→ PROBLEM TO SOLVE
What is needed here is an exact repetition of the records below, beginning at the line that has "950C393 986 392" and stopping after the line that has "738 393 813C393".

→ RECORDS PROVIDED
◆ ◆ ◆ ◆ ◆
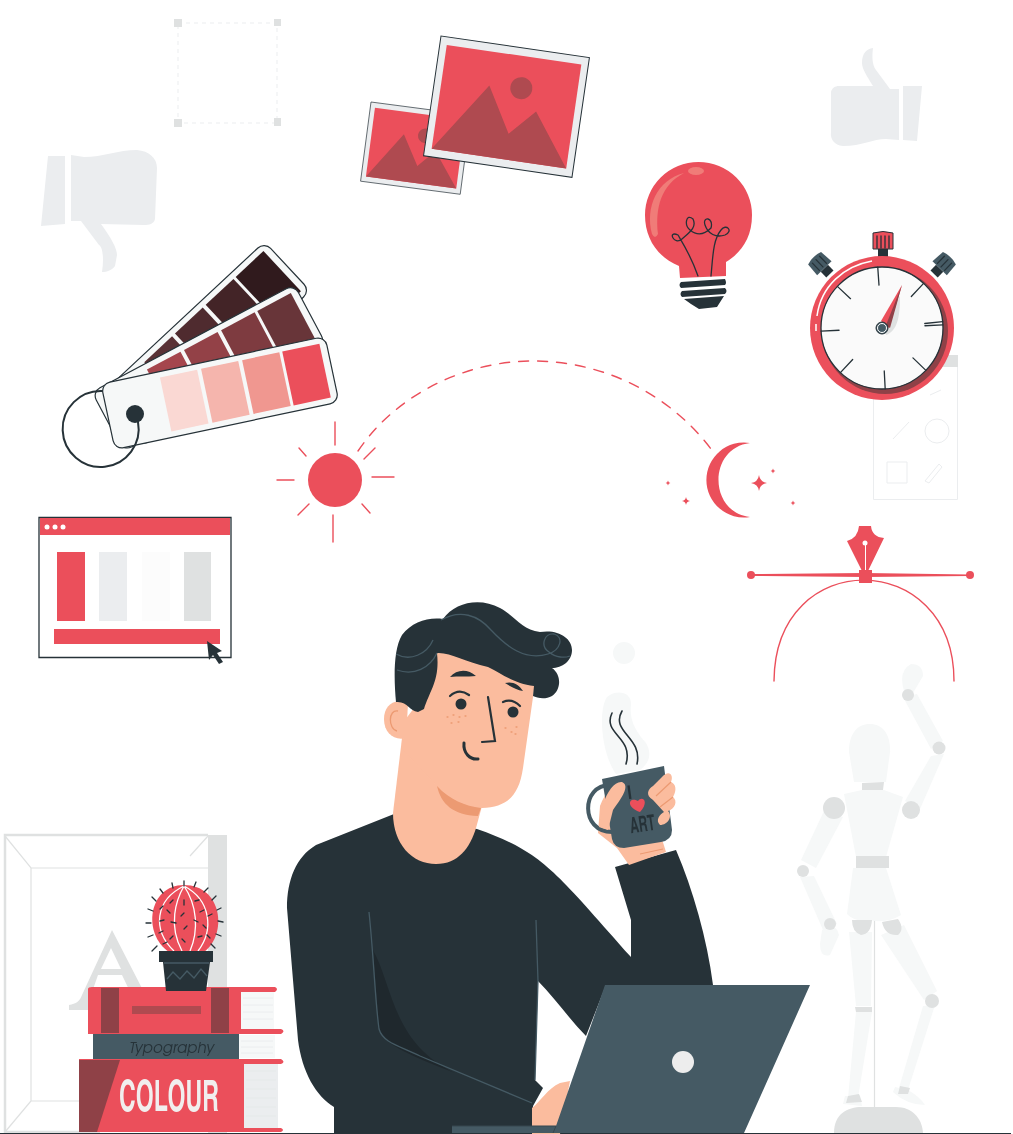
<!DOCTYPE html>
<html lang="en">
<head>
<meta charset="utf-8">
<title>Designer at work</title>
<style>
:root{--red:#eb4f5b;--wine:#af4a50;--maroon:#8f4147;--dark:#263238;--deep:#1f282d;--slate:#455a64;--skin:#fbbc9e;--tan:#ec9a72;--pale:#f6f8f8;--mist:#ebedef;--grey:#dfe1e1}
html,body{margin:0;background:#fff;overflow:hidden}
svg{display:block;width:1013px;height:1134px}
.red{fill:var(--red)}.wine{fill:var(--wine)}.maroon{fill:var(--maroon)}.dark{fill:var(--dark)}.slate{fill:var(--slate)}.skin{fill:var(--skin)}.tan{fill:var(--tan)}.pale{fill:var(--pale)}.mist{fill:var(--mist)}.grey{fill:var(--grey)}.white{fill:#fff}
.line{fill:none;stroke:var(--dark);stroke-width:1.3;stroke-linecap:round}
.red-line{fill:none;stroke:var(--red);stroke-width:1.4;stroke-linecap:round}
.slate-line{fill:none;stroke:var(--slate);stroke-width:1.3}
.ghost-line{fill:none;stroke:var(--grey);stroke-width:1.2}
.fine{fill:none;stroke:var(--mist);stroke-width:1}
.s1{fill:var(--s1)}.s2{fill:var(--s2)}.s3{fill:var(--s3)}.s4{fill:var(--s4)}
.fan-back{--s1:#593135;--s2:#4f2b2f;--s3:#432427;--s4:#301a1d}
.fan-mid{--s1:#a5464d;--s2:#934147;--s3:#7e3b40;--s4:#683539}
.fan-front{--s1:#fad8d3;--s2:#f5b5ad;--s3:#f09790;--s4:#eb4f5b}
.condensed{font-family:"TeX Gyre Heros Cn","Liberation Sans",sans-serif;font-weight:700}
.script{font-family:"TeX Gyre Adventor",Inter,sans-serif;font-style:italic}
.serif{font-family:"TeX Gyre Bonum",serif;font-weight:700}
</style>
</head>
<body>
<svg viewBox="0 0 1013 1134" role="img" aria-label="Designer with a mug and a laptop, surrounded by design tools">
<defs>
<g id="snapshot"><path fill="#ebedef" stroke="#263238" stroke-width="1" d="M0 0H150V121H0Z"/><path class="red" d="M7 8H143V113H7Z"/><path class="wine" d="M7 113 55 42 81 87 105 61 143 113Z"/><circle class="wine" cx="87" cy="40" r="11"/></g>
<g id="fan-card"><rect width="229" height="67" rx="9" fill="#f6f8f8" stroke="#263238" stroke-width="1.2"/><path class="s1" d="M59 6h38v55H59Z"/><path class="s2" d="M101 6h38v55h-38Z"/><path class="s3" d="M143 6h38v55h-38Z"/><path class="s4" d="M184 6h38v55h-38Z"/></g>
<path id="sparkle" d="M0-8Q1-1 8 0Q1 1 0 8Q-1 1-8 0Q-1-1 0-8Z"/>
<path id="tick" class="line" stroke-width="2" d="M0-61V-43"/>
<g id="side-button"><path class="dark" d="M-5-75h10v-8H-5Z"/><path class="slate" d="M-9-97Q0-100 9-97L10-83H-10Z"/><path class="line" d="M-5-95V-85M0-95V-85M5-95V-85"/></g>
</defs>

<g id="selection-box"><path class="fine" stroke-dasharray="4 4" d="M178 23H277V123H178Z"/><path class="grey" d="M174 19h8v8h-8Zm100 0h7v7h-7ZM174 119h8v8h-8Zm100-1h7v8h-7Z"/></g>

<g id="thumbs" class="mist"><path d="M48 156H65V224L41 226ZM71 155 84 157C103 157 118 150 137 150 149 151 157 158 157 168L155 219C154 224 149 225 144 225L101 224C111 238 117 248 117 255L115 266C112 270 107 272 102 272 104 260 103 247 99 245L81 221H71Z"/><path d="M903 86H922L917 141 903 140ZM899 140 886 139C873 139 862 146 843 146 834 145 830 139 831 132V92C832 88 835 86 839 86H873C867 76 862 69 862 63 862 54 866 49 873 48 872 56 872 65 876 70L890 89H899Z"/></g>

<g id="snapshots"><use href="#snapshot" transform="translate(371 102) rotate(7.5) scale(.67 .66)"/><use href="#snapshot" transform="translate(441 36) rotate(8.3)"/></g>

<g id="light-bulb"><path class="red" d="M680 278 679 266C657 257 645 238 645 215A53.500 53 0 0 1 752 215C752 238 741 253 726 262V276Z"/><path d="M652 234C645 207 657 180 684 173 661 185 655 208 658 234Q655 240 652 234Z" fill="#f07c78"/><ellipse cx="696" cy="171" rx="8" ry="4" fill="#f07c78"/><path class="line" d="M698 276C691 256 684 245 678 235 667 230 674 246 682 239 690 232 697 227 693 219 686 213 684 225 690 230 697 236 704 235 711 228 714 217 702 216 705 225 708 234 716 238 725 235 734 231 726 223 721 230 713 240 713 255 711 276"/><g class="dark"><path d="M681 282 725 279Q727 283 725 285L681 288Q678 285 681 282ZM682 291 725 288Q728 291 725 294L682 297Q679 294 682 291ZM684 299 724 296 717 307 699 309 691 304Z"/></g></g>

<g id="colour-fan">
<g class="fan-back"><use href="#fan-card" transform="translate(97 398) rotate(-43)"/></g>
<g class="fan-mid"><use href="#fan-card" transform="translate(92 392) rotate(-28)"/></g>
<g class="fan-front"><use href="#fan-card" transform="translate(101 384) rotate(-12)"/></g>
<circle class="dark" cx="135" cy="414" r="9"/><path class="line" stroke-width="2" style="stroke-width:2" d="M102 391A38 38 0 1 0 138 422"/></g>

<g id="tool-panel"><path class="fine" d="M873.500 356H957.500V499.500H873.500ZM893 439 909 422M887 462H907V483H887ZM925 481 939 464 942 467 929 483ZM930 395 941 390"/><path class="grey" d="M874 355H958V367H874Z"/><circle class="fine" cx="937" cy="431" r="12"/></g>

<g id="stopwatch" transform="translate(882 328)">
<use href="#side-button" transform="rotate(-44)"/><use href="#side-button" transform="rotate(44)"/>
<path class="dark" d="M-4-80H6V-70H-4Z"/><path class="red" stroke="#263238" d="M-9-95Q1-98 11-95V-79H-9Z"/><path class="line" d="M-5-92V-80M-1-92V-80M3-92V-80M7-92V-80"/>
<circle class="red" r="72"/><path d="M-65-12C-61-42-38-62-10-67M-66 3V-4" fill="none" stroke="#fff" stroke-width="1.500"/><circle class="maroon" cx="3" cy="3" r="63"/><circle r="61" fill="#fafafa" stroke="#263238" stroke-width="1.300"/>
<use href="#tick" transform="rotate(-4)"/><use href="#tick" transform="rotate(43)"/><use href="#tick" transform="rotate(84)"/><use href="#tick" transform="rotate(87)"/><use href="#tick" transform="rotate(134)"/><use href="#tick" transform="rotate(177)"/><use href="#tick" transform="rotate(223)"/><use href="#tick" transform="rotate(267)"/><use href="#tick" transform="rotate(313)"/>
<path class="grey" d="M18-32C18-10 15 3 4 7L2-3Z"/><path class="red" d="M20-43-1-7 7 0Z"/><path class="maroon" d="M20-43 4-3 8 0Z"/><circle class="slate" r="6" stroke="#263238"/><circle r="4.500" fill="none" stroke="#fff"/></g>

<g id="day-to-night">
<path class="red-line" stroke-dasharray="10 9" d="M358 451C398 392 468 361 533 361 605 361 670 395 711 449"/>
<circle class="red" cx="335" cy="480" r="27"/><path class="red-line" d="M335 422V445M333 515V542M277 480H294M372 477H394M299 448 306 456M364 459 375 448M298 515 309 504M362 504 370 513"/>
<path class="red" d="M750 443A37.500 37.500 0 1 0 750 517C708 512 708 448 750 443Z"/>
<g class="red"><use href="#sparkle" transform="translate(759 483)"/><use href="#sparkle" transform="translate(686 501) scale(.5)"/><use href="#sparkle" transform="translate(668 483) scale(.3)"/><use href="#sparkle" transform="translate(773 471) scale(.3)"/><use href="#sparkle" transform="translate(793 503) scale(.3)"/></g></g>

<g id="palette-window"><path fill="#fff" stroke="#263238" stroke-width="1.300" d="M39 517.500H231V657.500H39Z"/><path class="red" d="M40 518H230V535H40ZM57 552H85V621H57ZM54 629H220V644H54Z"/><path class="mist" d="M99 552H127V621H99Z"/><path fill="#fcfcfc" d="M142 552H170V621H142Z"/><path class="grey" d="M184 552H211V621H184Z"/><circle class="white" cx="47" cy="527" r="2.500"/><circle class="white" cx="55" cy="527" r="2.500"/><circle class="white" cx="63" cy="527" r="2.500"/><path class="dark" d="M207 641 222 651 217 653 223 662 219 664 213 655 209 660Z"/></g>

<g id="pen-tool"><path class="red" d="M751 574 865 573 970 574.500V576L865 577 751 576Z"/><circle class="red" cx="751" cy="575" r="4"/><circle class="red" cx="970" cy="575" r="4"/><path class="red-line" d="M774 681C775 545 954 548 954 681"/><path class="red" d="M859 526H871Q872 537 884 538L868 571H862L847 541Q858 538 859 526ZM859 570H872V583H859Z"/><path d="M865.500 544V570" stroke="#fff"/><circle class="white" cx="865" cy="543" r="2.500"/></g>

<g id="wooden-mannequin">
<path d="M874.500 920V1108" class="ghost-line"/><path class="grey" d="M834 1133C834 1114 847 1107 862 1107H896C912 1107 922 1118 923 1133Z"/>
<g class="pale"><path d="M849 752C849 734 857 724 870 724S891 735 890 752L886 782H854ZM844 794 862 790H884L903 797 886 857H856ZM853 868H886L901 915Q886 924 870 920 856 923 847 914ZM824 811 843 817 816 868 801 860ZM800 877 814 876 837 924 823 930ZM822 930Q836 921 839 935L830 955Q820 958 820 944ZM849 932H872L871 1006H856ZM881 935 904 925 937 991 924 1000ZM856 1012H872L858 1098H848ZM923 1006 935 1005 908 1090 899 1088ZM845 1096 860 1095 862 1106 843 1104ZM895 1087 908 1090Q920 1097 925 1105 907 1105 893 1092ZM903 697 917 694 943 741 931 749ZM931 756 944 754 920 809 905 801ZM904 691Q898 671 911 664 923 664 923 676L913 693Z"/></g>
<g class="grey"><path d="M862 783 884 782 883 790H862ZM856 856H889V868H856ZM852 920H872Q871 934 861 935 852 932 852 920ZM882 922 898 919Q905 929 898 935 885 936 882 922ZM855 1007H872V1012H856ZM848 1096 859 1094 862 1102 846 1103ZM900 1086 910 1088 908 1094H898Z"/><circle cx="834" cy="808" r="11"/><circle cx="911" cy="810" r="9"/><circle cx="803" cy="871" r="6"/><circle cx="830" cy="924" r="6"/><circle cx="939" cy="748" r="6.500"/><circle cx="908" cy="695" r="6"/><circle cx="932" cy="1001" r="7"/></g></g>

<g id="framed-letter"><path class="grey" d="M208 835H227V1133H208Z"/><path class="ghost-line" style="stroke-width:2.500" d="M208 835H5V1132H100"/><path class="ghost-line" d="M5 836 31 868H208M31 868V1101L5 1132M31 1101H80M208 836 190 856"/><path class="grey" d="M69 1010V1005C76 1004 80 1001 82 995L112 930 148 1000H134L122 975H98L91 995Q89 1004 97 1005V1010ZM101 969H121L111 948Z"/></g>

<g id="book-stack">
<path class="red" d="M88 989Q88 987 92 987H275Q279 989 275 992H241V1029H281Q286 1031 281 1034H88Z"/><path fill="#f6f8f8" d="M241 992H274V1029H241ZM239 1035H275V1058H239Z"/><path class="maroon" d="M101 988H119V1033H101ZM211 988H229V1033H211Z"/><path class="wine" d="M132 1006H201V1014H132Z"/>
<path class="slate" d="M93 1034H239V1059H93Z"/><path class="fine" d="M243 998H273M243 1005H273M243 1012H273M243 1019H273M241 1041H273M241 1047H273M241 1053H273"/>
<text class="script dark" x="129" y="1053" font-size="15" textLength="85" lengthAdjust="spacingAndGlyphs">Typography</text>
<path class="red" d="M79 1059H281Q286 1062 281 1064H244V1128H281Q285 1130 281 1132H79Z"/><path class="mist" d="M244 1064H278V1128H244Z"/><path class="ghost-line" style="stroke-width:.5" d="M246 1071H276M246 1080H276M246 1089H276M246 1098H276M246 1107H276M246 1116H276"/><path class="maroon" d="M79 1060H120L97 1132H79Z"/>
<text class="condensed" x="119" y="1111" font-size="43" fill="#f1eeee" textLength="100" lengthAdjust="spacingAndGlyphs">COLOUR</text></g>

<g id="cactus"><path class="red" d="M169 952C142 934 148 885 184 885 222 885 228 934 204 952Z"/><path d="M174 951C152 930 155 900 184 886M182 951C168 925 176 900 184 886 197 905 199 930 190 951M198 951C214 930 211 900 184 886" fill="none" stroke="#fff" stroke-width="1.300"/>
<path class="line" d="M157 946 152 951M153 935 148 937M151 923 146 923M153 911 148 909M156 901 152 897M163 893 160 889M173 888 172 883M184 886V881M194 887 196 882M204 892 208 888M212 900 216 896M217 910 221 908M218 921 223 922M216 934 221 936M211 944 215 948M163 906 160 909M164 920 160 921M163 931 159 933M167 942 163 944M173 900 170 903M170 913 167 910M176 923 171 922M173 936 170 939M184 900V905M181 916 184 913M187 926 184 929M182 939 185 942M195 901 199 900M200 912 204 910M194 920 198 922M203 925 206 928M198 937 202 936M208 916 212 914M207 935 210 938"/><path class="dark" d="M159 951H213V962H210L206 991H166L163 962H159Z"/><path class="slate-line" d="M164 963H209M167 979 173 972 180 979 187 971 194 978 201 969 207 976"/></g>

<path id="floor" d="M0 1133.500H1011" stroke="#263238"/>

<g id="designer">
<path id="sweater" class="dark" d="M394 814 316 845C296 857 287 880 287 908L298 1040C302 1072 316 1096 334 1107V1134H532L533 1106 543 1088 535 1080 538 981C554 997 570 1020 586 1036L606 985H713C707 938 693 890 676 850L615 867 631 920V957C552 868 542 852 477 829Z"/>
<path d="M373 950C393 986 392 1043 455 1073 406 1054 379 1042 379 1027Z" fill="var(--deep)"/>
<path class="slate-line" d="M369 912C374 960 375 1000 379 1029 383 1043 400 1046 420 1056L532 1103M536 920 538 981 535 1080"/>
<path id="neck" class="skin" d="M402 738 393 813C393 844 412 864 436 864 458 864 470 848 476 828L482 806 460 740Z"/>
<path class="skin" d="M408 704C394 697 384 706 384 719 384 733 394 741 406 738Z"/><path d="M398 711C388 709 388 729 397 731" fill="none" stroke="var(--tan)" stroke-width="1.300"/>
<path id="face" class="skin" d="M405 720 420 700 430 640H534V690L523 768C519 796 507 807 482 808 461 806 447 799 437 786L403 750Z"/>
<path class="tan" d="M437 786C450 800 465 806 481 808L478 816C453 815 441 804 437 786Z"/>
<path id="hair" class="dark" d="M418 712C409 711 408 701 396 702 394 680 393 650 402 635 412 622 428 617 443 619 455 602 480 597 500 608 515 616 522 630 540 632 558 629 572 638 572 650 572 661 562 668 552 668 562 675 561 690 552 696 545 700 537 698 533 696L534 686C515 684 502 674 488 667 465 662 450 652 437 653 440 680 430 690 424 709Z"/>
<path class="slate-line" d="M396 654C410 662 427 654 433 640M397 670C414 676 430 668 437 653M441 620C460 609 478 615 491 630 507 647 525 661 548 654 561 650 564 637 554 634 544 633 540 646 549 652 556 658 565 658 570 656"/>
<path class="dark" d="M450 677C457 669 468 669 476 676 467 677 458 676 450 677ZM505 683C512 681 519 684 523 691 517 690 511 687 505 683Z"/>
<circle class="dark" cx="461" cy="704" r="5.500"/><circle class="dark" cx="513" cy="712" r="5.500"/>
<path class="line" style="stroke-width:2.200" d="M450 696Q459 688 469 695M503 702Q512 698 520 706M488 697 495 741 482 742"/><path class="line" style="stroke-width:3" d="M464 743C463 753 470 760 478 759"/>
<path d="M447 717h1M453 715h1M459 717h1M451 723h1M458 722h1M465 716h1M505 728h1M511 732h1M516 727h1M515 734h1" stroke="var(--tan)" stroke-width="1.300" stroke-linecap="round"/>
<path class="skin" d="M532 1134V1108C540 1102 548 1088 560 1083L570 1081 560 1134Z"/>
</g>

<g id="coffee">
<circle class="pale" cx="624" cy="653" r="11"/><path class="pale" d="M616 774C601 753 598 710 607 697 617 689 632 692 631 705 629 720 636 732 646 743 653 755 648 764 640 770Z"/><path class="line" style="stroke-width:1.600" d="M612 713C602 734 634 737 626 764M622 711C610 732 643 737 637 764"/>
<path class="skin" d="M600 806C606 790 617 780 624 782L640 830 661 836 666 852 629 865 617 848 598 833Z"/>
<path d="M610 785C581 785 580 832 612 832" fill="none" stroke="var(--slate)" stroke-width="4"/>
<path class="slate" d="M602 779 664 766 672 830Q672 840 661 842L624 848Q614 848 612 839Z"/>
<path class="skin" d="M603 805C607 791 615 781 622 782 629 785 625 794 613 810L608 830 599 827ZM662 777C669 769 674 775 671 782 676 784 677 790 673 797 678 801 675 809 668 811 673 816 668 825 660 825 655 820 660 814 664 812L653 800C645 795 648 789 653 786Z"/>
<path d="M671 782 656 796M673 797 660 807M640 854 663 849" fill="none" stroke="var(--tan)" stroke-width="1.200"/>
<path class="red" d="M640 812C625 807 629 796 638 801 642 795 650 801 640 812Z"/>
<g class="condensed dark" transform="translate(632 833) rotate(-8)"><text x="1" y="-34" font-size="19">I</text><text x="-1" y="0" font-size="22" textLength="25" lengthAdjust="spacingAndGlyphs">ART</text></g></g>

<g id="laptop"><path class="slate" d="M605 985H810L744 1133H452V1126H556Z"/><path d="M452 1126H556L553 1133" fill="none" stroke="#37474f"/><circle cx="683" cy="1062" r="11" fill="#ededed"/></g>
</svg>
</body>
</html>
◆ ◆ ◆ ◆ ◆
→ TASK ANSWER
<path d="M373 950C393 986 392 1043 455 1073 406 1054 379 1042 379 1027Z" fill="var(--deep)"/>
<path class="slate-line" d="M369 912C374 960 375 1000 379 1029 383 1043 400 1046 420 1056L532 1103M536 920 538 981 535 1080"/>
<path id="neck" class="skin" d="M402 738 393 813C393 844 412 864 436 864 458 864 470 848 476 828L482 806 460 740Z"/>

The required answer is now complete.